Bats Wing Coral Tree (Erythrina vespertillo). This tree has a unique relationship with edible frogs that are often found near its water-laden roots. These roots may be chewed to obtain water. The light, tough timber was ideal for shields and wooden carrying troughs. The bright orange, poisonous, bean-like seeds that are released when the ripe pods curl back, were used for ornament and decoration. Hunderds would be threaded on string for a necklace or other body ornaments. When boiled, the leaves could provide relief from colds and flu if inhaled. Post Number 12 is located back the way you have been come along the track to the right.

Bulrushes (Typha sp). The next section of the trail skirts around the edge of a sedgeland area. As you face the number 12 post, look about 20m ahead to a group of Bulrushes. They are dry brown in the dry season and the young shoots were eaten raw and the roots were rousted. Pollen from the flowers was eaten raw or baked. The sap provided protection against leeches.

This Wattle (Acacia crassicarpa) had edible gum which was soaked in water with honey to form a tofee. The roots were cooked and eaten and the wood was used for manufacturing weapons and tools.

Jungle Currant ( Antidesma ghaesemblilia). Here on the hillside you can see a number of useful species close together. The Jungle Currant produces currant-like fruit that provides an acid pulp around a central stone.

The Wombat Berry (Eustrephus latifolius) has sweet tasting edible tubers.

The roots of the Wattle (Acacia leptocarpa) were, like the Batwing Coral Tree, a source of water.

The fruit of the Burdekin Plum (Pleiogynium timorense) if still a popular food source.

The Peanut Tree or Monkey Nut (Sterculia quadrifida) had medicinal manufacturing and nutritional use. The leaves and bark was made into twine and nets. Its most strinking feature is the peanut-like seeds in leathery pods in the Spring. The next post number 19 is located further down the track into the park and on the right handside.

Boobialla Bush (Myoporum montanum). It produces very bitter but edible fruit.

Queensland Ebony (Diospyros ferrea) look for post near rock on the right side of the track. So far you have seen many possible uses that aborigines could have made of this environment. Bear in mind that this usage was offset by strong desire to conserve the available resources. Rather than exploit the environment totally and so cause extinction of some species, the Aborigines were aware of the need to allow species to regrow. For example, the wood of the Queensland Ebony (dark green leaves) was useful for making woomeras and spear tips. Its fruit was also very tasty. Selective use of the Ebony was necessary to ensure a continuing supply of woomeras, spear tips and fruit.

Crabs Eyes (Abrus precatorius). The hard seeds were used by Aboriginals to decorate Ceremonial objects. they are extremely poisonous.

The Rock Fig ( Ficus platypoda) provides edible fruits that are rather dry and tasteless unless soaked in water to make a pulp.

Here in the shade of the Fig Tree clinging to its rocky base, you will have reached the outer limit of the Bush Resources Circuit.
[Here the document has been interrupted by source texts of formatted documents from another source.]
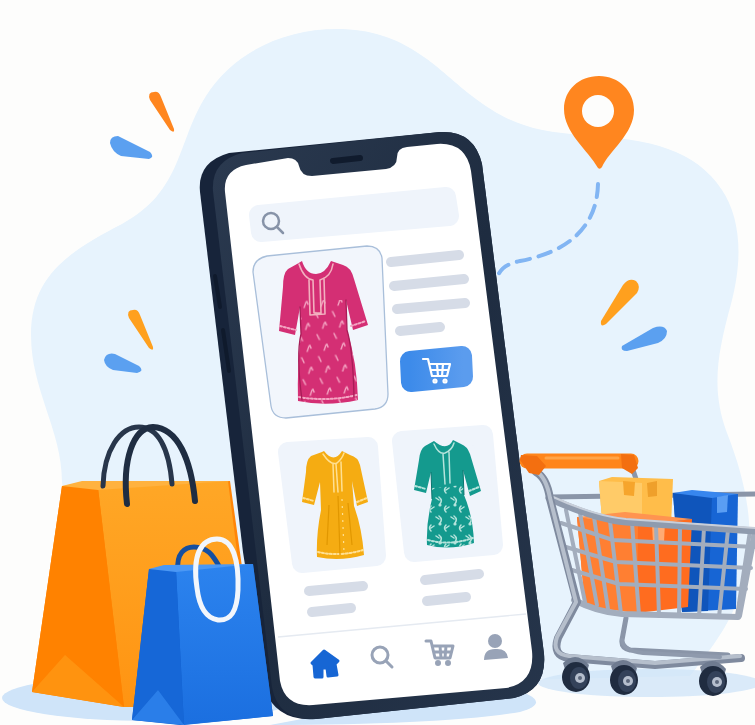
<!DOCTYPE html>
<html lang="en">
<head>
<meta charset="utf-8">
<title>Mobile shopping illustration</title>
<style>
:root{--paper:#fdfdfc;--sky:#e7f3fd;--shade:#cfe4f9;--navy:#1f2d42;--blue:#1c74e4;--light-blue:#5ba0f0;--orange:#ff861f;--amber:#ffa01e;--line:#d6dce7;--tile:#eff4fb;--icon:#98a3b7;--steel:#a3adbd;--steel-dark:#7f8a9e;--pink:#d42f74;--yellow:#f5ac12;--teal:#149a8e}
html,body{margin:0;height:100%;overflow:hidden;background:var(--paper)}
svg{display:block}
.round{stroke-linejoin:round;stroke-linecap:round}
.open{fill:none;stroke-linecap:round;stroke-linejoin:round}
.text-bars{stroke:var(--line);stroke-width:10;stroke-linecap:round}
.tile{fill:var(--tile);stroke:var(--tile);stroke-width:20;stroke-linejoin:round}
.icons{fill:none;stroke:var(--icon);stroke-width:3;stroke-linecap:round;stroke-linejoin:round}
</style>
</head>
<body>
<svg width="755" height="725" viewBox="0 0 755 725" role="img" aria-label="Phone with a clothing shop, shopping bags and a full shopping cart">
<defs>
<linearGradient id="frame" x1="0" y1="0" x2="1" y2="1"><stop offset="0" stop-color="#2b3a50"/><stop offset=".5" stop-color="#1e2c40"/><stop offset="1" stop-color="#26354b"/></linearGradient>
<linearGradient id="amber-bag" x1="0" y1="0" x2="0" y2="1"><stop offset="0" stop-color="#ffa726"/><stop offset="1" stop-color="#ff9412"/></linearGradient>
<linearGradient id="blue-bag" x1="0" y1="0" x2="0" y2="1"><stop offset="0" stop-color="#2c83ee"/><stop offset="1" stop-color="#1b6fe0"/></linearGradient>
<linearGradient id="buy" x1="0" y1="0" x2="1" y2="0"><stop offset="0" stop-color="#3d8bea"/><stop offset="1" stop-color="#5b9cee"/></linearGradient>
<pattern id="sprigs" width="17" height="22" patternUnits="userSpaceOnUse" patternTransform="rotate(-4)"><path d="M4 4l2 5M12 15l-2 5M13 14l1 3" stroke="#f4a5c3" stroke-width="1.4" stroke-linecap="round"/></pattern>
<pattern id="blossoms" width="15" height="19" patternUnits="userSpaceOnUse"><path d="M4 3q4 3 1 7M4 6l-3-2M11 12q-3 3 0 6M11 15l3-2" fill="none" stroke="#b5e4dc" stroke-width="1.5" stroke-linecap="round"/><circle cx="5" cy="11" r="1.6" fill="#b5e4dc"/></pattern>
<g id="cart-icon" class="open"><path d="M0 0h5l4 17h15l3-12H7M9 11h16M14 5l1 12M20 5l-1 12"/><circle cx="12" cy="22" r="1.5"/><circle cx="22" cy="22" r="1.5"/></g>
<g id="search-icon" class="open"><circle cx="9" cy="9" r="8"/><path d="M15 15l6 6"/></g>
<g id="caster"><path d="M-13-12Q0-25 13-10L9 4H-8Z" fill="#6f7b90"/><ellipse cx="0" cy="2" rx="14" ry="15" fill="#202c40"/><ellipse cx="3" cy="3" rx="9" ry="11" fill="#34425a"/><circle cx="4" cy="3" r="5" fill="#b5becd"/><circle cx="4" cy="3" r="2" fill="#5d687c"/></g>
<path id="ray" d="M0 0Q-3-8 4-8Q9-9 11-3L24 29Q25 34 20 30Z"/>
</defs>

<rect width="755" height="725" fill="var(--paper)"/>
<path id="backdrop" fill="var(--sky)" d="M62 482C62 430 31 390 31 335C31 275 70 251 122 224C183 191 177 141 206 96C233 53 283 29 337 29C405 29 435 67 472 96C508 124 535 132 585 135C650 139 696 150 722 190C741 219 743 259 731 304C717 355 711 390 727 433C743 474 757 525 745 575C736 616 718 640 690 676L90 690Z"/>
<g id="ground" fill="var(--shade)"><ellipse cx="150" cy="698" rx="148" ry="23"/><path d="M270 725Q370 705 520 691Q552 703 520 712Q440 725 270 725Z"/><ellipse cx="650" cy="683" rx="112" ry="14" opacity=".75"/></g>

<g id="sparks">
<use href="#ray" x="150" y="100" fill="var(--orange)"/>
<path d="M110 143Q110 136 118 136L150 152Q155 157 149 159L121 156Q112 152 110 143Z" fill="var(--light-blue)"/>
<use href="#ray" x="129" y="318" fill="var(--amber)"/>
<path d="M104 360Q106 352 115 354L139 366Q145 371 137 373L113 370Q105 367 104 360Z" fill="var(--light-blue)"/>
<path d="M601 321L623 285Q629 277 636 281Q641 286 637 293L606 324Q600 328 601 321Z" fill="var(--amber)"/>
<path d="M622 346L653 328Q664 324 667 331Q667 339 658 343L627 351Q620 351 622 346Z" fill="var(--light-blue)"/>
</g>

<g id="delivery-route">
<path d="M598 184C597 227 568 252 520 261C506 264 500 269 497 278" class="open" stroke="#82b5f3" stroke-width="4" stroke-dasharray="13 9"/>
<path d="M598 168C588 150 564 133 564 109C564 90 579 76 599 76C619 76 634 91 634 110C634 134 609 151 602 167Q600 170 598 168Z" fill="var(--orange)"/>
<circle cx="598" cy="111" r="16" fill="var(--paper)"/>
</g>

<g id="large-bag">
<path d="M62 486L230 481L255 660L270 705L124 707L32 692Z" fill="#ff8508"/>
<path d="M98 488L228 481L248 640L268 705L124 707Z" fill="url(#amber-bag)"/>
<path d="M62 486L98 488L124 707L65 655L32 692Z" fill="#ff8200"/>
<path d="M65 655L124 707L32 692Z" fill="#ff930f"/>
<path d="M62 486L82 481L230 481L98 490Z" fill="#ffb23f"/>
<path d="M103 486C104 450 120 427 139 427C158 427 169 448 172 484" class="open" stroke="#28364b" stroke-width="5"/>
<path d="M127 504C122 460 133 428 153 427C178 428 191 460 195 501" class="open" stroke="var(--navy)" stroke-width="6"/>
</g>

<g id="phone">
<path d="M200 192Q197 162 229 153L440 132Q474 130 482 164L544 654Q547 690 514 698L316 719Q276 722 264 688L243 552Z" fill="#17243a"/>
<path d="M213 191Q211 161 242 153L440 132Q474 130 482 164L544 654Q547 690 514 698L316 719Q278 721 272 687Z" fill="url(#frame)"/>
<path d="M215 276L220 307M223 330L229 371" class="open" stroke="#0f1a2c" stroke-width="4"/>
<path d="M225 192Q223 170 246 165L288 158Q297 158 299 166Q301 176 312 176L386 169Q397 167 397 157Q397 148 407 147L437 144Q466 142 471 171L532 651Q535 683 506 688L313 705Q285 707 280 681Z" fill="#fff"/>
<path d="M333 161L360 158" class="open" stroke="#101b2d" stroke-width="6"/>

<g id="search-bar">
<path d="M259 215L446 197L449 216L261 232Z" class="tile"/>
<use href="#search-icon" x="262" y="212" stroke="#8793a8" stroke-width="2.5"/>
</g>

<g id="featured-item">
<path d="M267 256L367 246Q380 246 382 258L388 394Q388 407 375 409L286 418Q273 418 271 406L253 272Q253 259 267 256Z" fill="#f2f6fc" stroke="#a9bfda" stroke-width="1.3"/>
<g id="pink-kurta">
<path d="M297 264L288 269Q283 273 283 287L279 331L295 335L300 307L301 334Q297 367 298 401Q327 407 358 400Q357 362 347 330L346 300L353 330L368 325L354 279Q351 267 343 265L331 261Q325 274 316 274Q306 274 302 261Z" fill="var(--pink)"/>
<path d="M300 300L301 334Q297 367 298 401Q327 407 358 400Q357 362 347 330L346 300Z" fill="url(#sprigs)"/>
<path d="M299 264Q304 279 313 280L314 313L321 313L320 280Q331 277 333 264M309 280L310 315L325 314L324 278" class="open" stroke="#f2b0bf" stroke-width="1.6"/>
<path d="M280 326L296 330M351 326L366 321M299 397Q327 402 357 395" class="open" stroke="#f4a5c3" stroke-width="2" stroke-dasharray="2 2"/>
<path d="M300 307L301 334Q296 355 302 400M346 300L347 330Q353 350 354 397" class="open" stroke="#a81c57" stroke-width="1.3"/>
</g>
<g class="text-bars"><path d="M391 262L459 255M394 286L464 279M397 309L465 303M400 331L440 327"/></g>
<path d="M410 361L462 356L463 377L411 382Z" fill="url(#buy)" stroke="url(#buy)" stroke-width="20" class="round"/>
<use href="#cart-icon" x="423" y="359" stroke="#fff" stroke-width="2.2"/>
</g>

<g id="more-items">
<path d="M288 452L368 447L376 556L302 563Z" class="tile"/>
<path d="M402 441L483 435L493 545L414 552Z" class="tile"/>
<g id="yellow-kurta">
<path d="M322 452L311 456Q306 460 306 472L302 502L314 505L320 482L321 510Q316 535 317 557Q340 562 364 555Q362 528 354 506L352 481L357 506L368 502L360 465Q358 457 350 455L342 451Q334 464 324 451Z" fill="var(--yellow)"/>
<path d="M323 454Q331 466 337 463Q342 459 344 453M336 464L338 492M333 464L334 492M341 462L342 491" class="open" stroke="#ffe093" stroke-width="1.5"/>
<path d="M303 498L314 501M357 502L367 498M318 552Q340 557 363 550" class="open" stroke="#ffe093" stroke-width="2" stroke-dasharray="2 2"/>
<path d="M338 496L340 555M329 505L327 545M348 503L352 545" stroke="#e19700" stroke-width="1.2" fill="none"/>
<path d="M342 499L344 553" stroke="#ffe093" stroke-width="1.2" stroke-dasharray="2 5"/>
</g>
<g id="teal-kurta">
<path d="M434 441L425 446Q420 449 419 460L414 490L426 493L431 472L432 499Q426 523 427 545Q450 551 474 543Q473 516 464 495L463 470L470 496L481 491L470 454Q467 446 461 444L453 440Q447 452 434 441Z" fill="var(--teal)"/>
<path d="M432 488L432 499Q426 523 427 545Q450 551 474 543Q473 516 464 495L464 485Z" fill="url(#blossoms)"/>
<path d="M434 444Q439 455 445 453Q452 450 454 443M443 454L445 484M449 452L450 483" class="open" stroke="#b5e4dc" stroke-width="1.5"/>
<path d="M415 486L426 489M469 491L479 487M428 540Q450 546 473 538" class="open" stroke="#b5e4dc" stroke-width="2" stroke-dasharray="2 2"/>
<path d="M431 472L432 499M463 470L464 495" stroke="#0a756e"/>
</g>
<g class="text-bars"><path d="M309 591L363 586M312 612L351 608M425 580L479 574M427 601L466 597"/></g>
</g>

<g id="tab-bar">
<path d="M278 637L526 614" stroke="#e5eaf1" stroke-width="1.3"/>
<path d="M312 663L324 651L338 661L335 664L337 675L328 676L327 668L322 668L322 677L315 677L314 665Z" fill="#1766d4" stroke="#1766d4" stroke-width="3" class="round"/>
<g class="icons"><use href="#search-icon" x="371" y="646"/><use href="#cart-icon" x="426" y="641"/></g>
<g fill="var(--icon)"><circle cx="495" cy="641" r="7"/><path d="M484 660Q484 649 495 649Q507 648 508 658Z"/></g>
</g>
</g>

<g id="small-bag">
<path d="M178 571C176 553 185 547 194 547C209 547 214 558 219 566" class="open" stroke="#164f9f" stroke-width="5"/>
<path d="M149 569L253 564L273 716L180 725L132 720Z" fill="#1462cf"/>
<path d="M176 570L253 564L273 716L184 725Z" fill="url(#blue-bag)"/>
<path d="M149 569L176 570L184 725L158 690L132 720Z" fill="#1667d7"/>
<path d="M158 690L184 725L132 720Z" fill="#2a7ee9"/>
<path d="M149 569L164 565L253 564L176 572Z" fill="#4c98f4"/>
<path d="M197 588C192 555 201 539 217 539C233 539 239 560 238 590C237 611 231 621 218 620C205 618 199 605 197 588Z" class="open" stroke="#f2f6fc" stroke-width="5"/>
</g>

<g id="shopping-cart">
<g id="far-frame" class="open" stroke="#8a95a8" stroke-width="5"><path d="M626 618L622 640Q621 648 630 650L728 655M632 467L642 497M551 497L755 494"/></g>
<g id="parcels">
<path d="M673 493L738 494L736 609L682 612Z" fill="#1765d4"/><path d="M673 493L712 497L708 611L682 612Z" fill="#0f55bb"/><path d="M673 493L692 490L738 494L712 498Z" fill="#3786ee"/><path d="M717 497L728 495L727 512L717 513Z" fill="#5a9ef3"/>
<path d="M599 481L612 477L673 479L671 526L602 520Z" fill="#ffbd4a"/><path d="M599 481L642 483L642 525L602 520Z" fill="#ffcb68"/><path d="M623 481L635 482L634 496L624 495Z" fill="#f6a52c"/><path d="M647 483L657 481L657 496L648 497Z" fill="#efa02b"/>
<path d="M577 517L638 525L692 519L688 607L637 613L585 606Z" fill="#ff6c1f"/><path d="M577 517L638 525L637 613L585 606Z" fill="#ff7f32"/><path d="M577 517L625 512L692 519L638 526Z" fill="#ff9450"/><path d="M652 524L665 522L664 542L653 543Z" fill="#ffab73"/>
</g>
<g id="basket" class="open" stroke="var(--steel)">
<path d="M561 523L613 540L755 547M566 547L616 562L751 568M572 570L619 584L746 589" stroke-width="4"/>
<path d="M566 510L585 602M580 513L597 605M594 517L608 609M610 521L621 614M632 523L639 615M656 525L659 616M680 527L679 616M704 528L699 617M728 530L719 617M750 531L737 616" stroke-width="4"/>
<path d="M574 600Q597 612 622 614L738 617" stroke-width="6"/>
<path d="M755 531L739 616" stroke-width="6"/>
<path d="M549 498Q594 519 626 522L755 531" stroke="#8f9bae" stroke-width="7"/>
<path d="M551 496Q594 516 626 519L755 528" stroke="#c8cfda" stroke-width="2"/>
</g>
<g id="near-frame" class="open">
<path d="M536 472Q547 478 550 499L577 602L558 638Q552 656 569 658L655 665L741 658" stroke="var(--steel-dark)" stroke-width="8"/>
<path d="M536 471Q546 477 550 498L576 602L557 637Q551 654 569 656L655 663L740 656" stroke="#b6bfcc" stroke-width="4"/>
<path d="M622 640Q624 651 643 653L720 657" stroke="#8f9aad" stroke-width="4"/>
</g>
<use href="#caster" x="576" y="675"/><use href="#caster" x="624" y="678"/><use href="#caster" x="713" y="679"/>
<g id="handle"><path d="M527 461L631 461" class="open" stroke="#ff851b" stroke-width="15"/><path d="M521 455L537 456L546 466L539 475L529 473L520 460ZM621 454L634 455L638 468L632 474L622 468Z" fill="#f36f10"/><path d="M546 458L618 458" class="open" stroke="#ffa449" stroke-width="3"/></g>
</g>
</svg>
</body>
</html>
However, this is not the full extent of the usable plants on the Town Common. The wetlands, salt-pans and ranges contain many more resources. The wealth of the resources that of the thousands of years, was managed for perpetual usage. Is there a message here for us?